It was seldom that his name was missed from the leaders of Conservative journals, and he was the great object of attack at the meetings of the Brunswick Clubs, which were called into existence to resist the Catholic Association. But of all his assailants, none dealt him more terrible blows than the venerable Henry Grattan, the hero of 1782. "Examine their leader," he exclaimed, "Mr. O'Connell. He assumes a right to direct the Catholics of Ireland. He advises, he harangues, and he excites; he does not attempt to allay the passions of a warm and jealous people.
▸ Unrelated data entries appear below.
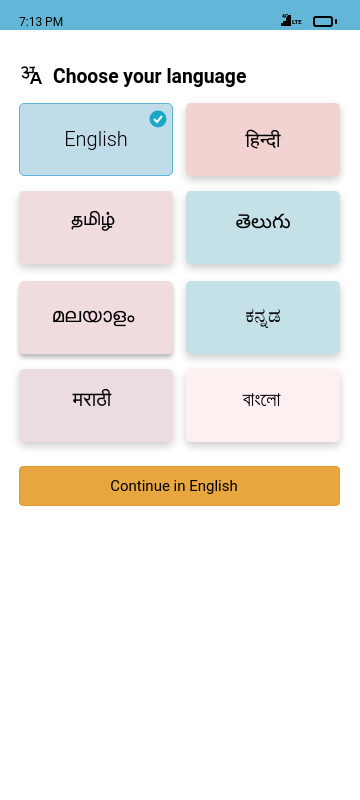
<!DOCTYPE html>
<html lang="en">
<head>
<meta charset="utf-8">
<title>Choose your language</title>
<style>
:root {
  --bar: #62b7d8;
  --ink: #000;
  --blue-selected: #bfdce8;
  --blue-line: #5fb2d8;
  --blue: #c4e1e8;
  --rose: #f2d3d1;
  --pink: #f0dbdd;
  --mauve: #ebdddf;
  --blush: #fcf0f0;
  --check: #1ba8c4;
  --amber: #e8a641;
  --amber-line: #dc9a33;
}
* { box-sizing: border-box; margin: 0; padding: 0; }
html, body { width: 360px; height: 800px; overflow: hidden; }
body { background: #fff; color: var(--ink); font-family: Roboto, "Noto Sans", sans-serif; }
.status {
  height: 30px; padding: 13px 22px 0 19px; background: var(--bar);
  display: flex; justify-content: space-between; font-size: 12px; line-height: 18px;
}
.status svg { display: block; }
.heading { height: 73px; padding: 35px 19px 0 20px; display: flex; gap: 10px; }
.heading svg { flex: none; }
h1 { font-size: 19.3px; font-weight: 700; line-height: 23px; white-space: nowrap; }
.languages {
  list-style: none; height: 339px; padding: 0 20px 0 19px; display: grid;
  grid-template-columns: 154px 154px; column-gap: 13px;
  grid-template-rows: 88px 90px 88px 73px; align-items: start;
}
.language {
  position: relative; height: 73px; border-radius: 5px; background: var(--tone);
  box-shadow: 0 4px 8px rgba(0, 0, 0, .2);
  display: flex; justify-content: center; align-items: center;
  font-size: 20px; line-height: 24px; white-space: nowrap;
}
.language span { position: relative; top: var(--shift, 0); }
.selected { border: 1px solid var(--blue-line); box-shadow: none; font-weight: 300; }
.selected svg { position: absolute; top: 6px; right: 5px; }
.light { font-weight: 300; }
.tight { box-shadow: 0 4px 4px rgba(0, 0, 0, .25); }
.continue {
  display: flex; justify-content: center; align-items: center;
  width: 321px; height: 40px; margin: 24px 0 0 19px; padding-right: 11px;
  border: 1px solid var(--amber-line); border-radius: 4px; background: var(--amber);
  color: var(--ink); font-size: 15px; text-decoration: none;
}
</style>
</head>
<body>
<header class="status">
  <time>7:13 PM</time>
  <svg width="58" height="16" viewBox="280 13 58 16" role="img" aria-label="4G LTE signal, battery">
    <g font-family="Roboto, sans-serif" font-weight="900">
      <text x="282" y="17.5" font-size="5">4G</text>
      <text x="292" y="24" font-size="5.6" textLength="9.5" lengthAdjust="spacingAndGlyphs">LTE</text>
    </g>
    <path d="M281 26v-3h2v-2h3v-3h2v-3h3v11z"/>
    <rect x="314" y="17" width="18" height="9" rx="2" fill="none" stroke="#000" stroke-width="2"/>
    <rect x="335" y="19" width="2" height="5" rx="1"/>
  </svg>
</header>
<main>
  <div class="heading">
    <svg width="23" height="22" viewBox="20 65 23 22" aria-hidden="true">
      <g fill="none" stroke="#000" stroke-width="1.5">
        <path d="M21.500 68.500Q24 66 26.500 67.500Q29 70 25 72.500Q29 73 28.500 76Q26 80 22 75.500"/>
        <path d="M25 72.500H33M33 67.500V73M29.500 67.500H35"/>
      </g>
      <path d="M34.500 72h3L42 84h-2.400l-1-3h-5.300l-1 3H30zM34 79h3.900L36 74z" fill-rule="evenodd"/>
    </svg>
    <h1>Choose your language</h1>
  </div>
  <ul class="languages">
    <li class="language selected" style="--tone: var(--blue-selected); --shift: -1px">
      <span>English</span>
      <svg width="18" height="18" viewBox="0 0 18 18" role="img" aria-label="Selected">
        <circle cx="9" cy="9" r="8.500" fill="var(--check)"/>
        <path d="M5 9l3 3 5-6" fill="none" stroke="#fff" stroke-width="2"/>
      </svg>
    </li>
    <li class="language light" lang="hi" style="--tone: var(--rose)"><span>हिन्दी</span></li>
    <li class="language" lang="ta" style="--tone: var(--pink); --shift: -10px; padding-right: 8px"><span>தமிழ்</span></li>
    <li class="language" lang="te" style="--tone: var(--blue); --shift: -7px"><span>తెలుగు</span></li>
    <li class="language tight" lang="ml" style="--tone: var(--pink); --shift: -3px; padding-right: 6px"><span>മലയാളം</span></li>
    <li class="language" lang="kn" style="--tone: var(--blue); --shift: -3px"><span>ಕನ್ನಡ</span></li>
    <li class="language light" lang="mr" style="--tone: var(--mauve); --shift: -7px; padding-right: 8px"><span>मराठी</span></li>
    <li class="language" lang="bn" style="--tone: var(--blush); --shift: -7px; padding-right: 3px"><span>বাংলো</span></li>
  </ul>
  <a class="continue" href="#">Continue in English</a>
</main>
</body>
</html>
Full of inflammatory matter, his declamations breathe everything but harmony; venting against Great Britain the most disgusting calumny, falsehood, and treachery, equalled only by his impudence, describing her as the most stupid, the most dishonest nation that ever existed. A man that could make the speeches he has made, utter the sentiments he has uttered, abuse the characters he has abused, praise the characters he has praised, violate the promises he has violated, propose such votes and such censures as he has proposed, can have little regard for private honour or for public character; he cannot comprehend the spirit of liberty, and he is unfitted to receive it."

The king, in his speech on opening Parliament, mentioned the fleets which we had dispatched to the West Indies and South America, and his determination to continue those armaments so as to bring Spain to reason. He professed to rely with confidence on our allies, although we had scarcely one left, whilst in the same breath he admitted the no longer doubtful hostility of France[74] at the very moment that our only allynamely, Austriawas calling on us for assistance, instead of being able to yield us any, should we need it. On the proposal of the address, the Opposition proceeded to condemn the whole management of the war. The Duke of Argyll led the way, and was followed by Chesterfield, Carteret, Bathurst, and others, in a strain of extreme virulence against Walpole, calling him a Minister who for almost twenty years had been demonstrating that he had neither wisdom nor conduct. In the Commons Wyndham was no longer living to carry on the Opposition warfare, but Pitt and Lyttelton more than supplied his place.